Saved data entries:
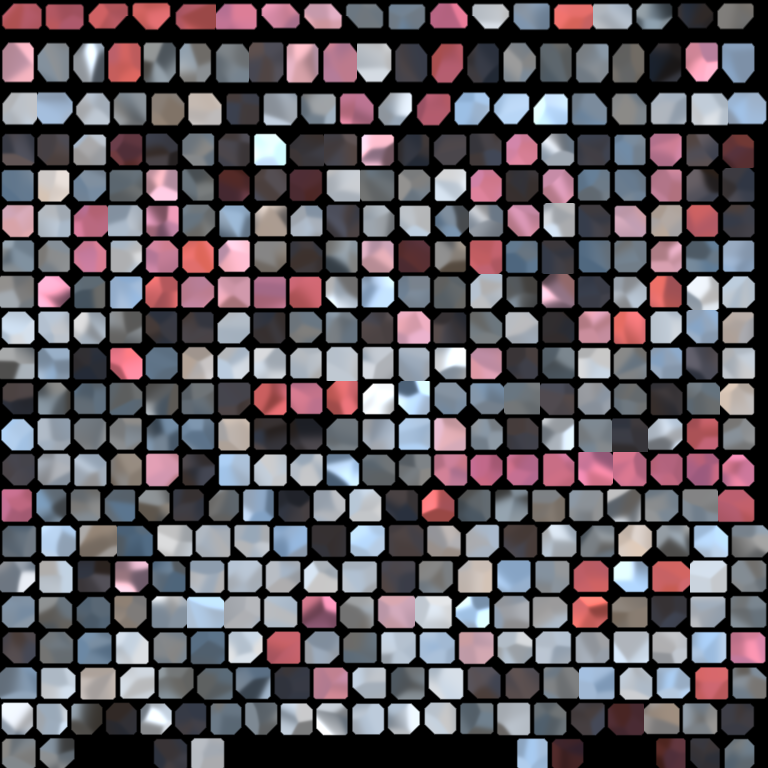
Give the GLSL for this pattern, as a three.js fragment shader.

```glsl
// A black field packed with 21 rows of chipped, faceted tiles in grey, pink and red.
// Each row sets its own tile count and spacing; each tile is a box with random
// sides and cut corners, shaded by soft facets blended around hashed seeds.
varying vec2 vUv;

float hash(vec2 p, float salt) {
  vec3 q = fract(vec3(p, salt) * vec3(0.1031, 0.1030, 0.0973));
  q += dot(q, q.yzx + 33.33);
  return fract((q.x + q.y) * q.z);
}

// Number of tiles across a row.
float tilesAcross(float row) {
  if (row < 0.5) return 18.0;
  bool wide = abs(row - 2.0) < 0.5 || abs(row - 16.0) < 2.5;
  return wide ? 20.0 : 21.0;
}

// Half height of a row's tiles, as a share of the row.
float halfHeight(float row) {
  if (row < 0.5) return 0.27;
  if (row < 1.5) return 0.42;
  return row < 2.5 ? 0.34 : 0.442;
}

// Whether a tile fuses with its right (salt 3) or lower (salt 4) neighbour.
bool fused(vec2 id, float salt) {
  bool regular = id.y > 2.5 && id.y < 11.5;
  float chance = salt < 3.5 ? 0.07 : (regular ? 0.06 : 0.0);
  return hash(id, salt) < chance;
}

// Extent of the tile towards the side that q lies on.
vec2 sideExtent(vec2 id, vec2 q) {
  vec2 side = step(0.0, q);
  vec2 extent = vec2(0.442, halfHeight(id.y));
  extent.x += 0.035 * (hash(id, 5.0 + side.x) - 0.5);
  extent.y += 0.035 * (hash(id, 7.0 + side.y) - 0.5);
  if (fused(id - vec2(1.0 - side.x, 0.0), 3.0)) extent.x = 0.54;
  if (fused(id - vec2(0.0, 1.0 - side.y), 4.0)) extent.y = 0.54;
  return extent;
}

// Signed distance to a box with small round corners and uneven chamfers.
float tileDistance(vec2 id, vec2 q) {
  vec2 inset = sideExtent(id, q) - abs(q);
  float corner = hash(id, 9.0 + dot(step(0.0, q), vec2(1.0, 2.0)));
  float cut = mix(0.05, 0.32, corner * corner);
  vec2 outer = 0.08 - inset;
  float box = length(max(outer, 0.0)) + min(max(outer.x, outer.y), 0.0) - 0.08;
  return max(box, 0.707 * (cut - inset.x - inset.y));
}

vec3 tileColor(vec2 id) {
  float kind = hash(id, 14.0);
  float tone = hash(id, 15.0);
  float tint = hash(id, 16.0);
  bool pinkRun = abs(id.y - 12.0) < 0.5 && id.x > 11.5;
  float pink = pinkRun ? 1.0 : (id.y < 8.5 ? 0.19 : 0.05);
  float dark = abs(id.y - 3.5) < 1.0 ? 0.28 : 0.12;

  if (kind < pink) return mix(vec3(0.74, 0.40, 0.52), vec3(0.82, 0.66, 0.70), pinkRun ? 0.4 * tone : tone);
  if (kind < pink + 0.07) return mix(vec3(0.68, 0.34, 0.39), vec3(0.87, 0.42, 0.40), tone);
  vec3 color = mix(vec3(0.59, 0.62, 0.66), vec3(0.80, 0.83, 0.86), tone);
  if (kind < pink + 0.07 + dark) {
    color = mix(vec3(0.17, 0.17, 0.19), vec3(0.31, 0.29, 0.31), tone);
    return tint < 0.2 ? color * vec3(1.3, 0.75, 0.75) : color;
  }
  if (hash(id, 17.0) < 0.53) color = mix(vec3(0.36, 0.39, 0.41), vec3(0.53, 0.55, 0.57), tone);
  if (tint < 0.12) color *= vec3(1.08, 0.98, 0.90);
  if (tint > 0.75) color *= vec3(0.90, 1.0, 1.10);
  return color;
}

// Soft-edged facets: x is brightness, y a hue drift, both about -0.5 to 0.5.
vec2 facets(vec2 id, vec2 q) {
  vec2 sum = vec2(0.0);
  float total = 0.0;
  for (int i = 0; i < 6; i++) {
    float salt = 20.0 + 5.0 * float(i);
    vec2 away = q - vec2(hash(id, salt), hash(id, salt + 1.0)) + 0.5;
    float weight = exp(-32.0 * dot(away, away));
    sum += weight * (vec2(hash(id, salt + 2.0), hash(id, salt + 3.0)) - 0.5);
    total += weight;
  }
  return sum / total;
}

void main() {
  // Rows count downwards; the top three are taller.
  float y = (1.0 - vUv.y) * 21.4;
  y = y < 3.68 ? (y + 0.19) / 1.29 : 3.0 + (y - 3.68) / 0.991;
  float row = floor(y);

  // Columns drift sideways in the loose rows at the top and bottom.
  float count = tilesAcross(row);
  float across = vUv.x / (abs(count - 20.0) < 0.5 ? 1.0 : 0.985);
  float drift = row < 2.5 || row > 12.5 ? 0.8 : 0.06;
  float x = across * count + drift * (hash(vec2(row, 2.0), 1.0) - 0.5) * sin(3.14159 * across);
  vec2 id = vec2(floor(x), row);
  vec2 q = fract(vec2(x, y)) - 0.5;

  // The last row keeps only a few pairs of tiles.
  float pairStep = mod(floor(id.x / 2.0), 7.0);
  bool vacant = row > 19.5 && pairStep > 0.5 && abs(pairStep - 2.0) > 0.5 && id.x < 19.5;
  float cover = 1.0 - smoothstep(-0.03, 0.03, tileDistance(id, q));
  if (vacant || across > 1.0) cover = 0.0;

  vec2 facet = facets(id, q);
  float contrast = mix(0.25, 1.3, pow(hash(id, 18.0), 3.0));
  vec3 color = tileColor(id) * (1.0 + contrast * facet.x);
  color += 0.10 * facet.y * vec3(-0.6, 0.1, 0.8);
  gl_FragColor = vec4(clamp(color, 0.0, 1.0) * cover, 1.0);
}
```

- _Task_
From the records above, copy each line in which the string "fract" occurs.

- _Finished exercise_
  vec3 q = fract(vec3(p, salt) * vec3(0.1031, 0.1030, 0.0973));
  return fract((q.x + q.y) * q.z);
  vec2 q = fract(vec2(x, y)) - 0.5;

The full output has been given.